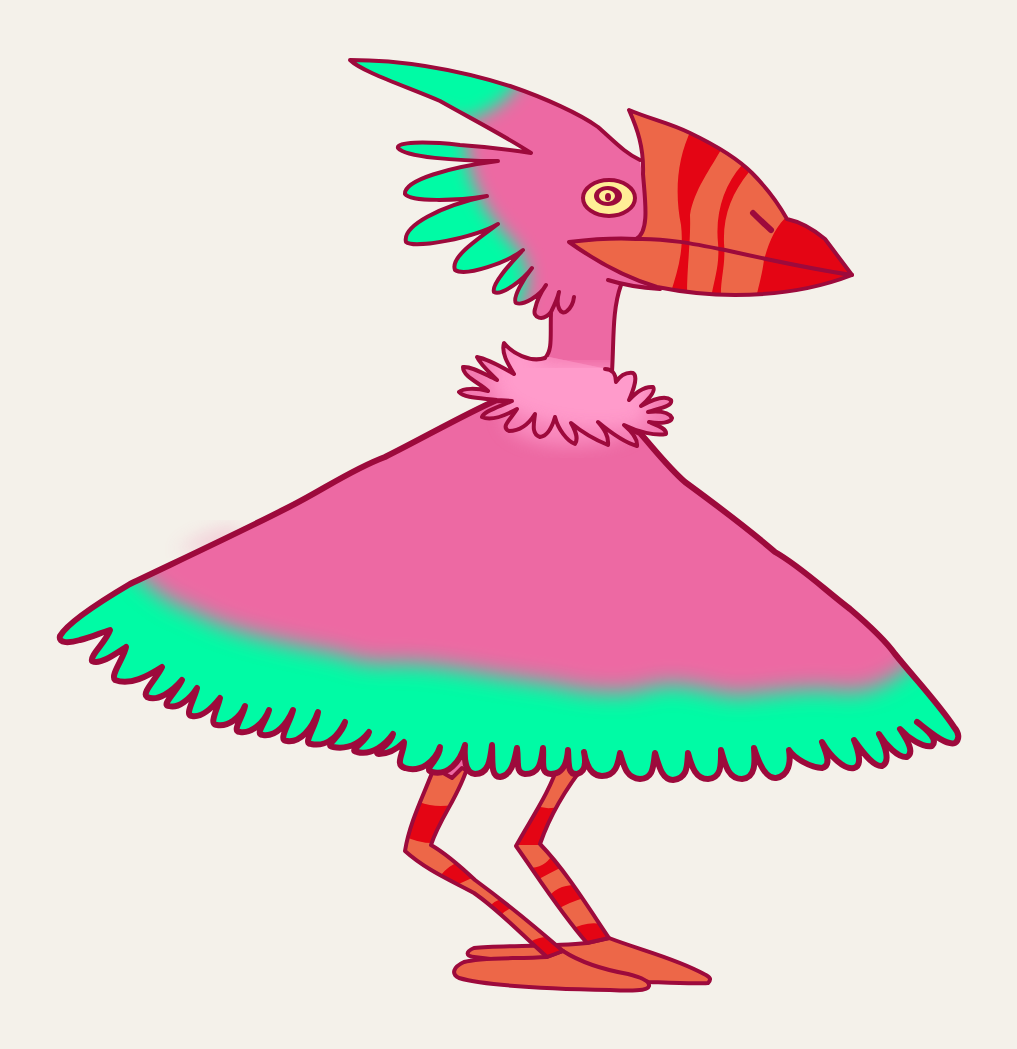
<!DOCTYPE html>
<html lang="en">
<head>
<meta charset="utf-8">
<title>Bird in a feather cape</title>
<style>
:root{--paper:#f4f1ea;--ink:#9d0a3c;--pink:#ed69a3;--blush:#ff9bcb;--mint:#00fba5;--orange:#ed6748;--red:#e40514;--yolk:#ffee97}
html,body{margin:0;height:100%;overflow:hidden;background:var(--paper)}
svg{display:block;width:1017px;height:1049px}
.line{fill:none;stroke:var(--ink);stroke-width:4;stroke-linecap:round;stroke-linejoin:round}
.bold{stroke-width:6}
.pink{fill:var(--pink)}
.blush{fill:var(--blush)}
.mint{fill:var(--mint)}
.orange{fill:var(--orange)}
.red{fill:var(--red)}
.yolk{fill:var(--yolk)}
.ink{fill:var(--ink)}
</style>
</head>
<body>
<svg viewBox="0 0 1017 1049" role="img" aria-label="A pink bird with a striped orange beak, a mint crest and a wide feather cape">
<defs>
<filter id="soft" x="-20%" y="-20%" width="140%" height="140%"><feGaussianBlur stdDeviation="9"/></filter>
<filter id="softer" x="-30%" y="-30%" width="160%" height="160%"><feGaussianBlur stdDeviation="11"/></filter>
<path id="cape" d="M497 400C465 414 425 437 385 457C350 470 320 492 285 509C240 532 180 560 130 584C108 597 68 622 60 636C58 644 70 643 80 640C92 637 100 633 110 630C106 642 90 655 92 661C100 665 114 655 126 647C124 658 110 675 115 680C130 686 148 676 162 667C157 678 141 693 147 697C157 702 172 692 182 680C178 690 160 706 169 706C178 709 190 699 197 688C194 700 184 716 192 716C202 718 212 708 220 698C218 708 208 725 217 725C228 727 240 718 245 706C243 717 231 732 240 732C251 734 264 723 269 710C266 722 254 735 263 735C276 737 287 724 293 710C290 723 277 741 287 741C300 743 312 729 318 712C316 727 302 744 311 744C325 747 337 738 345 722C342 736 323 746 333 747C349 750 361 742 369 732C367 742 347 751 357 752C372 756 386 744 393 734C391 746 371 753 379 754C390 754 398 748 404 742C404 753 394 765 405 768C420 773 435 762 440 747C440 760 422 770 432 772C448 776 460 762 465 745C464 760 465 773 475 774C488 774 490 762 492 745C493 760 490 777 500 777C512 775 514 762 517 748C519 762 515 773 525 774C540 774 541 762 543 748C544 762 540 774 551 774C564 774 567 762 568 750C569 762 567 775 577 774C586 772 586 762 584 752C586 764 591 776 602 776C616 776 618 764 620 753C624 766 626 778 640 779C654 778 653 766 655 753C659 766 662 780 673 780C688 778 687 766 688 753C692 768 696 779 708 779C722 778 721 764 721 750C725 764 728 779 742 779C756 778 755 762 754 748C759 764 766 779 776 778C789 776 791 762 789 750C794 758 811 768 822 768C832 766 826 752 822 742C830 756 844 770 854 768C863 766 858 750 854 740C861 750 873 767 882 766C891 762 885 745 879 734C886 745 898 758 907 757C915 752 907 740 900 729C908 738 923 748 932 746C938 740 929 731 917 722C930 732 946 746 955 743C960 739 959 733 954 727C938 703 916 680 895 654C885 640 870 626 850 609C825 590 800 566 775 552C745 526 715 504 685 482C668 467 655 450 640 433C590 410 540 400 497 400Z"/>
<path id="head" d="M350 60C410 60 465 72 510 86C545 98 580 114 598 127C615 142 625 153 640 160L650 240L660 289L621 285C612 310 614 340 612 372L615 390L545 390L545 358C553 350 550 335 551 312C543 322 532 318 535 309C537 300 541 292 546 285C540 296 523 306 516 303C512 298 524 278 532 268C524 279 502 296 494 292C491 284 511 263 523 250C508 262 466 277 455 270C450 257 477 240 498 224C474 238 414 249 406 242C402 226 440 206 487 196C456 201 411 202 405 194C404 180 450 167 498 161C456 161 405 157 398 148C396 142 424 141 460 145C490 147 512 150 531 153C505 136 470 118 440 101C408 87 362 72 350 60Z"/>
<path id="collar" d="M549 357C530 365 512 353 504 343C501 353 508 364 514 374C502 367 488 359 477 357C480 364 489 372 497 380C484 374 471 366 463 367C463 377 480 383 488 391C477 388 463 388 459 392C464 398 480 398 497 400L512 401C499 407 484 411 482 417C492 422 508 414 517 409C511 419 500 427 509 431C522 431 530 422 535 414C534 423 531 434 540 437C549 436 553 424 555 417C558 429 567 441 575 444C579 438 575 430 571 423C583 433 598 441 608 445C609 436 604 429 598 422C610 432 626 443 637 446C638 438 631 431 624 425C638 432 655 436 666 434C667 428 656 425 649 422C660 424 671 423 672 418C669 412 658 411 648 412C661 408 673 406 671 400C664 394 650 401 641 406C650 398 656 391 653 387C643 386 635 394 629 400C634 389 638 376 633 373C625 372 620 376 616 382C616 376 615 372 612 370Z"/>
<path id="beak" d="M629 110C650 119 670 123 690 133C715 145 737 158 752 173C768 189 778 203 787 219C801 222 813 229 825 239L852 275C816 289 775 295 735 295C705 295 682 292 657 287C620 276 590 257 569 242C595 239 620 238 636 239C650 232 645 200 643 174C644 147 637 128 629 110Z"/>
<path id="far-leg" d="M559 762C550 792 532 817 516 846C538 877 560 912 587 943L609 938C588 907 566 871 540 844C550 815 566 788 587 762Z"/>
<path id="near-leg" d="M435 765C425 793 410 820 405 851C426 870 452 881 474 893C500 911 522 935 547 957L563 951C533 925 505 902 475 880C460 866 445 853 431 845C440 817 460 795 468 765Z"/>
<clipPath id="cape-clip"><use href="#cape"/></clipPath>
<clipPath id="head-clip"><use href="#head"/></clipPath>
<clipPath id="collar-clip"><use href="#collar"/></clipPath>
<clipPath id="beak-clip"><use href="#beak"/></clipPath>
<clipPath id="far-leg-clip"><use href="#far-leg"/></clipPath>
<clipPath id="near-leg-clip"><use href="#near-leg"/></clipPath>
</defs>

<rect width="1017" height="1049" fill="var(--paper)"/>

<g id="far-side">
<path class="orange line" style="fill:var(--orange)" d="M587 943C550 947 500 945 474 948C465 952 466 956 474 957L548 966L649 982C675 983 695 984 708 983C712 979 710 977 704 974C675 958 640 950 609 938Z"/>
<use href="#far-leg" class="orange"/>
<g class="red" clip-path="url(#far-leg-clip)">
<path d="M535 805Q547 811 560 806L548 845H510Z"/>
<path d="M528 868Q545 868 552 855L562 867Q550 873 539 879Z"/>
<path d="M546 900Q556 885 575 885L584 898Q570 902 558 909Z"/>
<path d="M570 930Q588 920 606 925L615 943H580Z"/>
</g>
<use href="#far-leg" class="line"/>
</g>

<g id="near-side">
<path d="M547 957C515 959 480 957 464 962C453 967 451 974 459 978C490 987 560 989 610 990C630 991 648 991 649 986C650 981 640 977 628 974C600 969 580 962 563 951Z" style="fill:var(--orange)" class="line"/>
<use href="#near-leg" class="orange"/>
<g class="red" clip-path="url(#near-leg-clip)">
<path d="M419 802Q435 808 452 805L436 843Q420 844 404 836Z"/>
<path d="M440 876Q449 865 459 862L472 878Q462 882 452 888Z"/>
<path d="M488 908Q495 900 504 898L514 907Q505 910 499 917Z"/>
<path d="M530 942Q542 935 556 938L570 955H545Z"/>
</g>
<use href="#near-leg" class="line"/>
<path class="pink line" style="fill:var(--pink)" d="M438 770L452 778L462 768L470 772V755H440Z"/>
</g>

<g id="feather-cape">
<path class="pink" opacity=".25" filter="url(#soft)" d="M175 552Q205 528 240 526V550Z"/>
<use href="#cape" class="mint"/>
<g clip-path="url(#cape-clip)">
<path class="pink" filter="url(#softer)" d="M120 560C145 580 160 600 190 610C230 634 290 645 340 655C370 668 395 662 425 665C470 670 510 680 550 684C590 694 625 696 650 688C680 680 705 692 735 696C775 694 810 686 845 692C875 692 892 682 925 655L840 540L640 350H480Z"/>
<ellipse class="blush" cx="572" cy="418" rx="68" ry="28" opacity=".7" filter="url(#soft)"/>
</g>
<use href="#cape" class="line bold"/>
</g>

<g id="head-and-neck">
<use href="#head" class="pink"/>
<g clip-path="url(#head-clip)">
<path class="mint" filter="url(#soft)" d="M330 30L525 65C518 92 500 108 465 122L330 80Z"/>
<path class="mint" filter="url(#soft)" d="M370 130H466C463 170 480 210 512 242C530 265 532 282 517 315L440 300L370 250Z"/>
<rect class="blush" x="530" y="368" width="100" height="40" filter="url(#soft)"/>
</g>
<path class="line" d="M640 160C625 153 615 142 598 127C580 114 545 98 510 86C465 72 410 60 350 60C362 72 408 87 440 101C470 118 505 136 531 153C512 150 490 147 460 145C424 141 396 142 398 148C405 157 456 161 498 161C450 167 404 180 405 194C411 202 456 201 487 196C440 206 402 226 406 242C414 249 474 238 498 224C477 240 450 257 455 270C466 277 508 262 523 250C511 263 491 284 494 292C502 296 524 279 532 268C524 278 512 298 516 303C523 306 540 296 546 285C541 292 537 300 535 309C532 318 543 322 551 312C554 306 557 300 559 292C555 307 561 316 567 311Q573 306 574 297M551 312C550 335 553 350 545 358M608 280Q630 287 660 289M621 285C612 310 614 340 612 372"/>
</g>

<g id="ruff">
<use href="#collar" class="blush"/>
<g clip-path="url(#collar-clip)" opacity=".65">
<path class="pink" filter="url(#soft)" d="M440 330H515Q470 380 510 410Q570 440 645 425L655 370L690 360V460H440Z"/>
<path class="pink" filter="url(#soft)" d="M540 335H640V362H540Z"/>
</g>
<path class="line" d="M545 358C530 363 512 353 504 343C501 353 508 364 514 374C502 367 488 359 477 357C480 364 489 372 497 380C484 374 471 366 463 367C463 377 480 383 488 391C477 388 463 388 459 392C464 398 480 398 497 400L512 401C499 407 484 411 482 417C492 422 508 414 517 409C511 419 500 427 509 431C522 431 530 422 535 414C534 423 531 434 540 437C549 436 553 424 555 417C558 429 567 441 575 444C579 438 575 430 571 423C583 433 598 441 608 445C609 436 604 429 598 422C610 432 626 443 637 446C638 438 631 431 624 425C638 432 655 436 666 434C667 428 656 425 649 422C660 424 671 423 672 418C669 412 658 411 648 412C661 408 673 406 671 400C664 394 650 401 641 406C650 398 656 391 653 387C643 386 635 394 629 400C634 389 638 376 633 373C625 372 620 376 616 382C616 374 612 369 605 369"/>
</g>

<g id="striped-beak">
<use href="#beak" class="orange"/>
<g class="red" clip-path="url(#beak-clip)">
<path d="M692 128C676 160 675 195 681 225C684 250 678 270 670 295H687C687 265 691 240 690 215C694 190 711 168 722 148Z"/>
<path d="M742 165C724 185 715 213 718 243C720 265 714 280 711 298H721C720 280 726 265 724 243C723 215 732 193 749 172Z"/>
<path d="M790 214C775 225 768 245 764 260C762 275 759 285 756 298L860 290V230Z"/>
</g>
<use href="#beak" class="line"/>
<path class="line" d="M636 239C665 238 695 244 725 250C765 259 805 268 852 275"/>
<path class="line bold" d="M753 213Q762 222 771 230"/>
</g>

<g id="eye">
<ellipse class="line" style="fill:var(--yolk)" cx="609" cy="198" rx="26" ry="18"/>
<ellipse class="ink" cx="608" cy="196" rx="14" ry="10"/>
<ellipse class="yolk" cx="607" cy="196" rx="8" ry="6"/>
<ellipse class="ink" cx="608" cy="197" rx="3" ry="4"/>
</g>
</svg>
</body>
</html>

⁂

**What the task requires**
When the line with "770L452 778L462 768L470" is reached in the data above, start copying there, and copy each line exactly until the line with "560C145 580 160" has been copied; copy nothing else.

**Answer space**
<path class="pink line" style="fill:var(--pink)" d="M438 770L452 778L462 768L470 772V755H440Z"/>
</g>

<g id="feather-cape">
<path class="pink" opacity=".25" filter="url(#soft)" d="M175 552Q205 528 240 526V550Z"/>
<use href="#cape" class="mint"/>
<g clip-path="url(#cape-clip)">
<path class="pink" filter="url(#softer)" d="M120 560C145 580 160 600 190 610C230 634 290 645 340 655C370 668 395 662 425 665C470 670 510 680 550 684C590 694 625 696 650 688C680 680 705 692 735 696C775 694 810 686 845 692C875 692 892 682 925 655L840 540L640 350H480Z"/>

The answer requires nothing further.